For those that haven’t been to New York it would probably be a bit overwhelming, so much to see and not enough time. I promised myself that I would take some time to write while I’m here, lets face it there’s a million things to inspire writing here. Before I tell you more about my Trip so far, I’d like to share something else with you. I took some time during my flight and lay-over to read a few chapters from “Daring Greatly” by Brene Brown.

…A twenty-minute walk that I do  is better than a four-mile run that I don’t do. The imperfect book that gets published is better than the perfect book that never leaves my computer.

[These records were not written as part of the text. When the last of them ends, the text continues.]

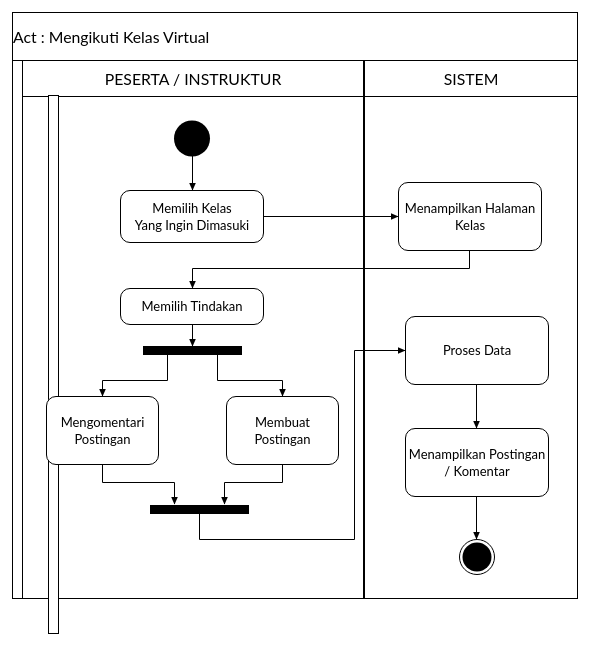
<!DOCTYPE html>
<html lang="id">
<head>
<meta charset="utf-8">
<title>Act : Mengikuti Kelas Virtual</title>
<style>
:root { --ink: #000; --paper: #fff; }
* { box-sizing: border-box; margin: 0; }
body { width: 590px; height: 646px; overflow: hidden; background: var(--paper); color: var(--ink); font-family: Lato, "Open Sans", sans-serif; }
.diagram { position: relative; width: 590px; height: 646px; overflow: hidden; }
.frame { position: absolute; left: 12px; top: 12px; width: 566px; height: 587px; border: 1px solid var(--ink); display: grid; grid-template-rows: 48px 1fr; }
.title { font-size: 15.8px; font-weight: 400; line-height: 48px; border-bottom: 1px solid var(--ink); white-space: nowrap; }
.lanes { display: grid; grid-template-columns: 340px 1fr; margin-left: 9px; border-left: 1px solid var(--ink); }
.lane + .lane { border-left: 2px solid var(--ink); }
.lane h2 { height: 36px; border-bottom: 1px solid var(--ink); font-size: 15.8px; font-weight: 400; line-height: 36px; text-align: center; }
.lifeline { position: absolute; left: 48px; top: 95px; width: 11px; height: 539px; background: var(--paper); border: 1px solid var(--ink); }
.flow { position: absolute; inset: 0; }
.connectors { fill: none; stroke: var(--ink); stroke-width: 1; }
.action { position: absolute; display: flex; align-items: center; justify-content: center; border: 1px solid var(--ink); border-radius: 10px; background: var(--paper); font-size: 13px; line-height: 17px; text-align: center; white-space: nowrap; }
.choose-class { left: 120px; top: 190px; width: 144px; height: 53px; }
.show-class { left: 398px; top: 182px; width: 144px; height: 69px; }
.choose-action { left: 120px; top: 288px; width: 144px; height: 37px; }
.comment { left: 46px; top: 396px; width: 113px; height: 69px; }
.create-post { left: 226px; top: 396px; width: 113px; height: 69px; }
.process { left: 405px; top: 316px; width: 144px; height: 69px; }
.show-post { left: 405px; top: 428px; width: 144px; height: 69px; }
</style>
</head>
<body>
<main class="diagram">
  <section class="frame">
    <h1 class="title">Act : Mengikuti Kelas Virtual</h1>
    <div class="lanes">
      <div class="lane"><h2>PESERTA / INSTRUKTUR</h2></div>
      <div class="lane"><h2>SISTEM</h2></div>
    </div>
  </section>
  <div class="lifeline"></div>

  <svg class="flow" width="590" height="646" viewBox="0 0 590 646" aria-hidden="true">
    <defs>
      <marker id="arrow" viewBox="0 0 8 8" refX="7.5" refY="4" markerWidth="8" markerHeight="8" markerUnits="userSpaceOnUse" orient="auto">
        <polygon points="0,0.5 8,4 0,7.5" fill="#000"/>
      </marker>
    </defs>
    <g class="connectors" marker-end="url(#arrow)">
      <path marker-end="url(#arrow)" d="M192.5 156V190"/>
      <path marker-end="url(#arrow)" d="M264 216.5H398"/>
      <path marker-end="url(#arrow)" d="M469.5 250V268.5H192.5V288"/>
      <path marker-end="url(#arrow)" d="M192.5 324V346"/>
      <path marker-end="url(#arrow)" d="M167.5 355V380.5H102.5V396"/>
      <path marker-end="url(#arrow)" d="M217.5 355V380.5H282.5V396"/>
      <path marker-end="url(#arrow)" d="M102.5 464V482.5H174.5V504"/>
      <path marker-end="url(#arrow)" d="M282.5 464V482.5H224.5V504"/>
      <path marker-end="url(#arrow)" d="M199.5 514V539.5H354.5V350.5H405"/>
      <path marker-end="url(#arrow)" d="M476.5 384V428"/>
      <path marker-end="url(#arrow)" d="M476.5 496V539"/>
    </g>
    <circle class="start" cx="192" cy="138.5" r="18"/>
    <rect class="fork" x="143" y="346" width="99" height="9"/>
    <rect class="join" x="150" y="505" width="99" height="9"/>
    <g class="end">
      <circle cx="477" cy="557" r="17.5" fill="#fff" stroke="#000"/>
      <circle cx="477" cy="557" r="14.5"/>
    </g>
  </svg>

  <div class="action choose-class">Memilih Kelas<br>Yang Ingin Dimasuki</div>
  <div class="action show-class">Menampilkan Halaman<br>Kelas</div>
  <div class="action choose-action">Memilih Tindakan</div>
  <div class="action comment">Mengomentari<br>Postingan</div>
  <div class="action create-post">Membuat<br>Postingan</div>
  <div class="action process">Proses Data</div>
  <div class="action show-post">Menampilkan Postingan<br>/ Komentar</div>
</main>
</body>
</html>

I’ve been in a bit of a mental funk lately, not feeling motivated to write, socialize, and be around others. When it comes to writing, sometimes I feel like a bit of a perfectionist. Instead of just writing, I tend to not write unless I think it’s perfect. I think it was great for me to learn this lesson from Brene Brown before my trip, in a way it got me out of my perfectionist state. What I got from Brene’s book was to not always strive for perfection, sure there are times when something should be perfect, but is perfection right for every aspect of life? In another lesson Brene points out that perfectionism is the enemy of creativity. If you look at Painters, sure there are some boundaries, but artists have the liberty to operate outside of borders.

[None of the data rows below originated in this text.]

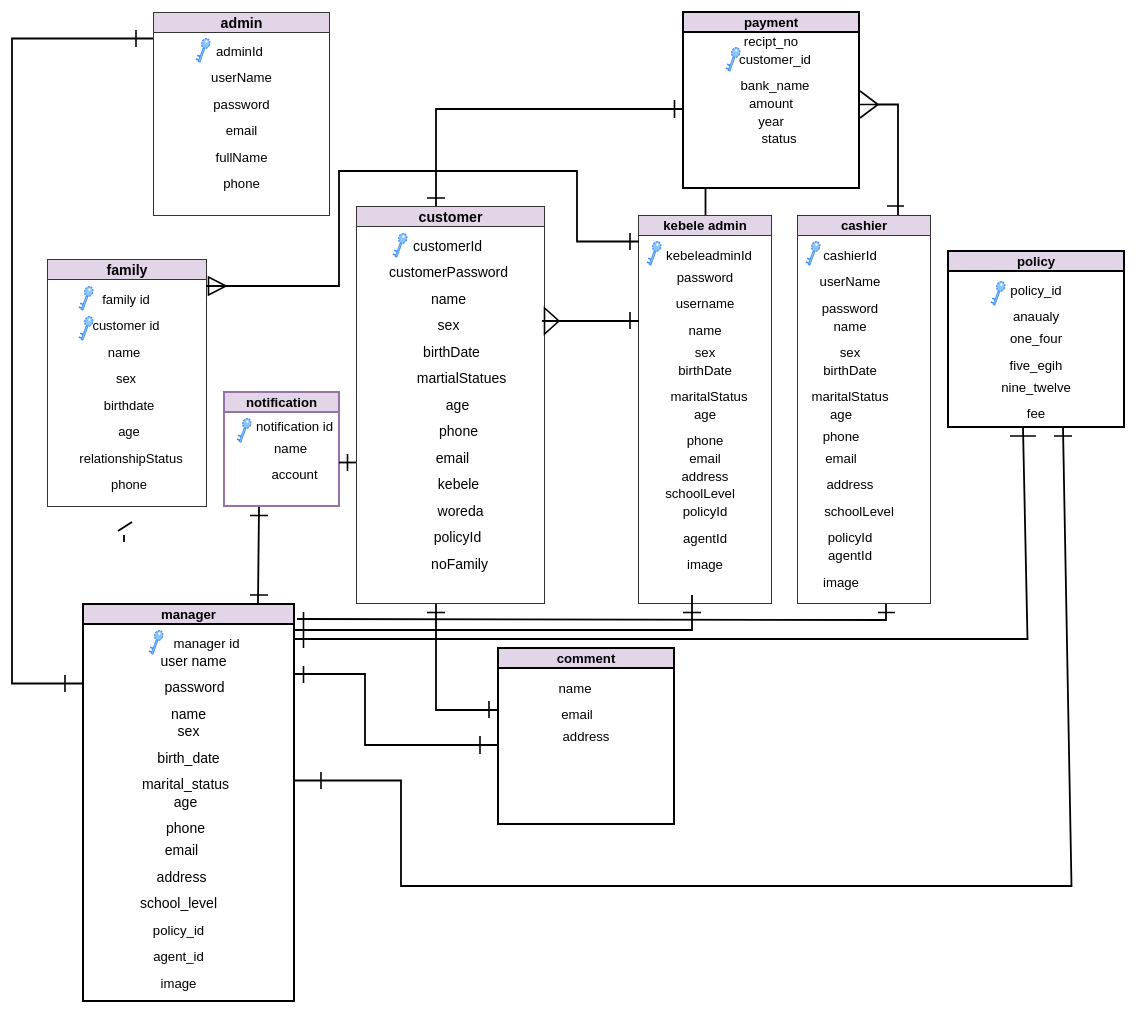
<!DOCTYPE html>
<html lang="en">
<head>
<meta charset="utf-8">
<title>Entity relationship diagram</title>
<style>
:root { --ink: #000; --soft-line: #333; --header: #e1d5e7; --violet: #9673a6; --paper: #fff; --key: #3f8cf3; --key-light: #8cc4ff; }
* { box-sizing: border-box; margin: 0; padding: 0; }
html, body { width: 1136px; height: 1012px; overflow: hidden; background: var(--paper); }
.diagram { position: relative; width: 1136px; height: 1012px; font: 13.2px "Liberation Sans", Arial, sans-serif; color: var(--ink); }
.entity { position: absolute; display: flex; flex-direction: column; background: var(--paper); border: 1.3px solid var(--soft-line); }
.entity.strong { border: 2px solid var(--ink); }
.entity h2 { flex: none; height: 20px; font-size: 13.2px; line-height: 20px; text-align: center; background: var(--header); border-bottom: 1.3px solid var(--soft-line); }
.strong h2 { border-bottom: 2px solid var(--ink); line-height: 19px; }
.entity ul { list-style: none; display: flex; flex-direction: column; align-items: center; padding-top: var(--first); }
.entity li { flex: none; height: 17.7px; line-height: 17.7px; margin-top: 8.8px; white-space: nowrap; position: relative; left: var(--x, 0); }
.entity li.tight, .entity li:first-child { margin-top: 0; }
.entity li.mid { margin-top: 4.3px; }
.entity.large h2 { font-size: 14.2px; }
.large ul, .entity .big { font-size: 14px; }
#admin { left: 153px; top: 12px; width: 177px; height: 204px; --first: 10px; }
#payment { left: 682px; top: 11px; width: 178px; height: 178px; --first: 0; }
#customer { left: 356px; top: 206px; width: 189px; height: 398px; --first: 11px; }
#kebele-admin { left: 638px; top: 215px; width: 134px; height: 389px; --first: 11px; }
#cashier { left: 797px; top: 215px; width: 134px; height: 389px; --first: 11px; }
#policy { left: 947px; top: 250px; width: 178px; height: 178px; --first: 10px; }
#family { left: 47px; top: 259px; width: 160px; height: 248px; --first: 11px; }
#family ul { font-size: 13px; }
#notification { left: 223px; top: 391px; width: 117px; height: 116px; --first: 5px; border-color: var(--violet); }
#notification h2 { border-color: var(--violet); }
#manager { left: 82px; top: 603px; width: 213px; height: 399px; --first: 10px; }
#comment { left: 497px; top: 647px; width: 178px; height: 178px; --first: 11px; }
.overlay { position: absolute; left: 0; top: 0; }
.links, .ticks { fill: none; stroke: var(--ink); stroke-width: 1.8; }
.ticks { stroke-width: 1.6; }
.key-stem { fill: none; stroke: var(--key); stroke-width: 2.6; }
.key-teeth { fill: none; stroke: var(--key); stroke-width: 1.6; }
.key-head { fill: var(--key-light); stroke: var(--key); stroke-width: 1.2; stroke-dasharray: 2 1; }
.key-hole { fill: var(--paper); }
.key-shine { fill: none; stroke: var(--key-light); stroke-width: 1; }
</style>
</head>
<body>
<main class="diagram">
  <section class="entity large" id="admin">
    <h2>admin</h2>
    <ul style="font-size:13.2px"><li style="--x:-2px">adminId</li><li>userName</li><li>password</li><li>email</li><li>fullName</li><li>phone</li></ul>
  </section>
  <section class="entity strong" id="payment">
    <h2>payment</h2>
    <ul><li>recipt_no</li><li class="tight" style="--x:4px">customer_id</li><li style="--x:4px">bank_name</li><li class="tight">amount</li><li class="tight">year</li><li class="tight" style="--x:8px">status</li></ul>
  </section>
  <section class="entity large" id="customer">
    <h2>customer</h2>
    <ul><li style="--x:-3px">customerId</li><li style="--x:-2px">customerPassword</li><li style="--x:-2px">name</li><li style="--x:-2px">sex</li><li style="--x:1px">birthDate</li><li style="--x:11px">martialStatues</li><li style="--x:7px">age</li><li style="--x:8px">phone</li><li style="--x:2px">email</li><li style="--x:8px">kebele</li><li style="--x:10px">woreda</li><li style="--x:7px">policyId</li><li style="--x:9px">noFamily</li></ul>
  </section>
  <section class="entity" id="kebele-admin">
    <h2>kebele admin</h2>
    <ul><li style="--x:4px">kebeleadminId</li><li class="mid">password</li><li>username</li><li>name</li><li class="mid">sex</li><li class="tight">birthDate</li><li style="--x:4px">maritalStatus</li><li class="tight">age</li><li>phone</li><li class="tight">email</li><li class="tight">address</li><li class="tight" style="--x:-5px">schoolLevel</li><li class="tight">policyId</li><li>agentId</li><li>image</li></ul>
  </section>
  <section class="entity" id="cashier">
    <h2>cashier</h2>
    <ul><li style="--x:-14px">cashierId</li><li style="--x:-14px">userName</li><li style="--x:-14px">password</li><li class="tight" style="--x:-14px">name</li><li style="--x:-14px">sex</li><li class="tight" style="--x:-14px">birthDate</li><li style="--x:-14px">maritalStatus</li><li class="tight" style="--x:-23px">age</li><li class="mid" style="--x:-23px">phone</li><li class="mid" style="--x:-23px">email</li><li style="--x:-14px">address</li><li style="--x:-5px">schoolLevel</li><li style="--x:-14px">policyId</li><li class="tight" style="--x:-14px">agentId</li><li style="--x:-23px">image</li></ul>
  </section>
  <section class="entity strong" id="policy">
    <h2>policy</h2>
    <ul><li>policy_id</li><li>anaualy</li><li class="mid">one_four</li><li>five_egih</li><li class="mid">nine_twelve</li><li>fee</li></ul>
  </section>
  <section class="entity large" id="family">
    <h2>family</h2>
    <ul><li style="--x:-1px">family id</li><li style="--x:-1px">customer id</li><li style="--x:-3px">name</li><li style="--x:-1px">sex</li><li style="--x:2px">birthdate</li><li style="--x:2px">age</li><li style="--x:4px">relationshipStatus</li><li style="--x:2px">phone</li></ul>
  </section>
  <section class="entity strong" id="notification">
    <h2>notification</h2>
    <ul><li style="--x:13px">notification id</li><li class="mid" style="--x:9px">name</li><li style="--x:13px">account</li></ul>
  </section>
  <section class="entity strong" id="manager">
    <h2>manager</h2>
    <ul><li style="--x:18px">manager id</li><li class="tight big" style="--x:5px">user name</li><li class="big" style="--x:6px">password</li><li class="big">name</li><li class="tight big">sex</li><li class="big">birth_date</li><li class="big" style="--x:-3px">marital_status</li><li class="tight big" style="--x:-3px">age</li><li class="big" style="--x:-3px">phone</li><li class="mid big" style="--x:-7px">email</li><li class="big" style="--x:-7px">address</li><li class="big" style="--x:-10px">school_level</li><li style="--x:-10px">policy_id</li><li style="--x:-10px">agent_id</li><li style="--x:-10px">image</li></ul>
  </section>
  <section class="entity strong" id="comment">
    <h2>comment</h2>
    <ul><li style="--x:-11px">name</li><li style="--x:-9px">email</li><li class="mid">address</li></ul>
  </section>

  <svg class="overlay" width="1136" height="1012" viewBox="0 0 1136 1012" aria-hidden="true">
    <defs>
      <g id="key">
        <g transform="rotate(20)">
          <path class="key-stem" d="M0 -4V12"/>
          <path class="key-teeth" d="M0 6H-4M0 10H-4"/>
          <path class="key-shine" d="M0 -3V11"/>
          <ellipse class="key-head" cy="-8" rx="4" ry="5"/>
          <circle class="key-hole" cy="-10" r="1.2"/>
        </g>
      </g>
    </defs>
    <g class="links">
      <path id="admin-manager" d="M153 38.5H12V683.5H82"/>
      <path id="payment-customer" d="M683 109H436V206"/>
      <path id="payment-cashier" d="M878 104.5H898V215"/>
      <path id="payment-kebele" d="M705.5 189V215"/>
      <path id="family-kebele" d="M206 286H339V171H577V241.5H639"/>
      <path id="customer-kebele" d="M542 321H639"/>
      <path id="notification-customer" d="M339 462.5H356"/>
      <path id="notification-manager" d="M259 507L258 603"/>
      <path id="manager-cashier" d="M297 619L886 620V604"/>
      <path id="manager-kebele" d="M295 630H692V595"/>
      <path id="manager-policy" d="M295 639H1027.5L1023 428"/>
      <path id="manager-policy-second" d="M295 780.5H401V886H1071.5L1063 428"/>
      <path id="manager-comment" d="M295 674H365V745H498"/>
      <path id="customer-comment" d="M436 604V710H498"/>
      <path id="loose-end" d="M118 531L132 522M124 535V542"/>
    </g>
    <g class="ticks">
      <path id="many-ends" d="M860 91L878 104.5L860 118M860 104.5H878M208.5 277V295L226 286ZM544.5 308V334L559 321Z"/>
      <path id="one-ends-upright" d="M136 30V47M65 675V692M674.5 100V118M630 233V250M630 312V329M347.5 454V471M303.5 612V648M321 772V789M303.5 666V683M480 736V754M489 701V718"/>
      <path id="one-ends-level" d="M427 198H445M887 206H904M250 515.5H268M250 595H268M878 612.5H895M683 612.5H701M1010 436H1036M1054 436H1072M427 612.5H445"/>
    </g>
    <g id="primary-keys">
      <use href="#key" x="203" y="51"/>
      <use href="#key" x="733" y="60"/>
      <use href="#key" x="400" y="246"/>
      <use href="#key" x="654" y="254"/>
      <use href="#key" x="813" y="254"/>
      <use href="#key" x="998" y="294"/>
      <use href="#key" x="86" y="299"/>
      <use href="#key" x="86" y="329"/>
      <use href="#key" x="244" y="431"/>
      <use href="#key" x="156" y="643"/>
    </g>
  </svg>
</main>
</body>
</html>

So what does any of this have to do with my imageNew York trip? I think it was great for me to change my attitude before coming back to New York. There’s so much inspiration here, and I needed to be in the right mood to soak it all up. New York is an interesting place. As I started saying in the beginning there’s so much exciting things here, yet as I looked around, I noticed that everyone seemed to have a bleak and down trodden look. Perhaps it’s because I was on the Subway, or perhaps it’s because it was 30 degrees outside. By the way if you’ve never riden the New York city subway, you should try it at least once before you die, of course you might also die there too. As I rode the subway I couldn’t help but think that there was so much that the City had to offer, yet I was wondering how many of those people took time to appreciate the beauty that’s right outside. Even though we’re in a closed cramped space, everyone really seemed like they were in their own bubble. This all had me asking a similar question of my own life. What things am I missing out on in life that I could be enjoying? Am I going through my life not appreciating the beauty that’s right around the corner?

So what’s the lesson? Life can be inherently hard, sometimes work, life and responsibilities get us out of focus. While life is un-folding around us, beauty is also right there. If there’s one thing I want you to remember is this, take time to enjoy the beauty around you, and we’ll all be a little happier today.